:: Exercise brief ::
Please report each line in the material below that includes "const".

:: The records ::
──────────────────────────────
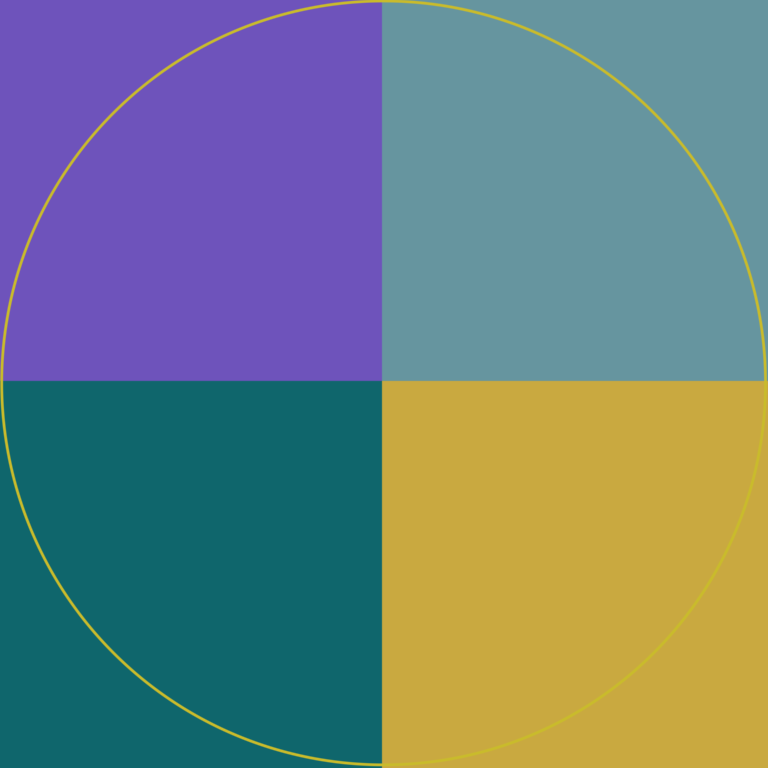
Reproduce this background procedurally as a three.js fragment shader.

```glsl
// Four flat colour quadrants meeting just off the centre, under a thin
// yellow ring that almost touches the canvas border. The quadrants are mixed
// with soft steps; the ring is the distance to a circle outline.

#define SEAM vec2(0.4974, 0.5040)
#define SEAM_SOFTNESS 0.0012
#define RING_CENTRE vec2(0.4995, 0.5014)
#define RING_RADIUS 0.4973
#define RING_HALF_WIDTH 0.0018
#define RING_SOFTNESS 0.0012

#define VIOLET vec3(0.430, 0.325, 0.735)
#define SLATE_BLUE vec3(0.400, 0.584, 0.624)
#define TEAL vec3(0.060, 0.400, 0.425)
#define GOLD vec3(0.788, 0.663, 0.250)
#define RING_YELLOW vec3(0.790, 0.735, 0.170)

varying vec2 vUv;

// Colour of the four quadrants, blended across the narrow seams
vec3 quadrants(vec2 p) {
  vec2 side = smoothstep(-SEAM_SOFTNESS, SEAM_SOFTNESS, p - SEAM);
  vec3 lower = mix(TEAL, GOLD, side.x);
  vec3 upper = mix(VIOLET, SLATE_BLUE, side.x);
  return mix(lower, upper, side.y);
}

// Coverage of the circle outline
float ringMask(vec2 p) {
  float distanceToLine = abs(length(p - RING_CENTRE) - RING_RADIUS);
  return 1.0 - smoothstep(RING_HALF_WIDTH - RING_SOFTNESS,
                          RING_HALF_WIDTH + RING_SOFTNESS, distanceToLine);
}

void main() {
  vec3 colour = mix(quadrants(vUv), RING_YELLOW, ringMask(vUv));
  gl_FragColor = vec4(colour, 1.0);
}
```
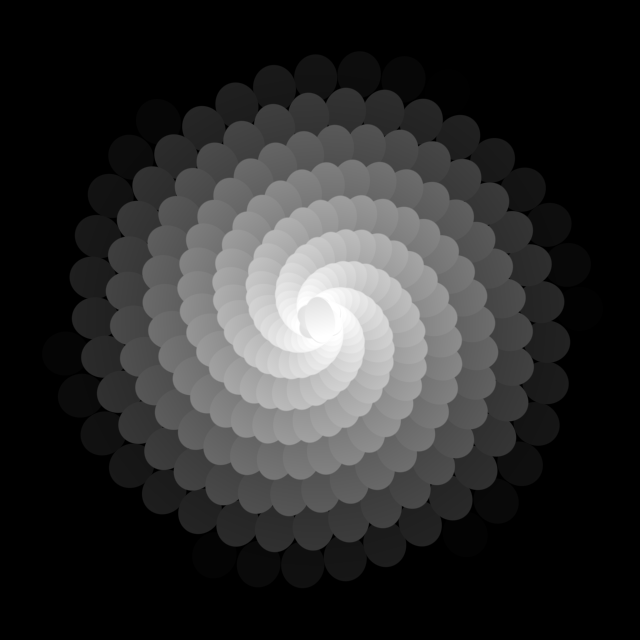
Reproduce this background procedurally as a Shadertoy shader.

```glsl
// A flower of overlapping oval petals, white at the heart and fading to black.
// Petals follow one turning sequence whose near repeats form six spiral arms;
// they are composited front to back, from the innermost petal outward.

const int PETAL_COUNT = 276;
const float TURN = radians(58.32);         // angle from one petal to the next
const float FIRST_ANGLE = radians(-78.9);
const float GROWTH = 0.001615;             // radial growth per petal
const float CORE_RADIUS = 0.0365;          // tip radius of the first petal
const float RIM_RADIUS = 0.446;            // tip radius where light runs out
const float PETAL_LENGTH = 0.0365;         // radial half axis

// Rotates p so that the given direction becomes the x axis.
vec2 alignTo(vec2 p, float angle) {
    float c = cos(angle), s = sin(angle);
    return vec2(c * p.x + s * p.y, c * p.y - s * p.x);
}

// Approximate signed distance to an ellipse, from its scaled coordinates.
float ellipseDistance(vec2 scaled, vec2 halfAxes) {
    return (length(scaled) - 1.0) * min(halfAxes.x, halfAxes.y);
}

// Petal brightness: falls with radius, and is a little darker at the base.
float petalLight(float tipRadius, float along) {
    float fade = max(1.0 - tipRadius / RIM_RADIUS, 0.0);
    return min(1.08 * fade * (0.96 + 0.07 * along), 1.0);
}

void mainImage(out vec4 fragColor, in vec2 fragCoord) {
    float canvas = min(iResolution.x, iResolution.y);
    vec2 p = (fragCoord - 0.5 * iResolution.xy) / canvas;
    float softness = 0.75 / canvas;

    float light = 0.0;
    float visible = 1.0;
    for (int i = 0; i < PETAL_COUNT; i++) {
        float n = float(i);

        // Tips grow evenly outside, and flatten out around the core.
        float tipRadius = length(vec2(n * GROWTH, CORE_RADIUS));
        float width = mix(0.023, 0.0345, n / float(PETAL_COUNT));
        vec2 halfAxes = vec2(PETAL_LENGTH, width);

        vec2 local = alignTo(p, FIRST_ANGLE + n * TURN);
        local.x -= tipRadius - PETAL_LENGTH;
        vec2 scaled = local / halfAxes;

        // Add only what the petals in front leave uncovered.
        float d = ellipseDistance(scaled, halfAxes);
        float cover = 1.0 - smoothstep(-softness, softness, d);
        light += visible * cover * petalLight(tipRadius, scaled.x);
        visible *= 1.0 - cover;
        if (visible < 0.004) break;
    }

    fragColor = vec4(vec3(light), 1.0);
}
```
──────────────────────────────
:: Reply ::
const int PETAL_COUNT = 276;
const float TURN = radians(58.32);         // angle from one petal to the next
const float FIRST_ANGLE = radians(-78.9);
const float GROWTH = 0.001615;             // radial growth per petal
const float CORE_RADIUS = 0.0365;          // tip radius of the first petal
const float RIM_RADIUS = 0.446;            // tip radius where light runs out
const float PETAL_LENGTH = 0.0365;         // radial half axis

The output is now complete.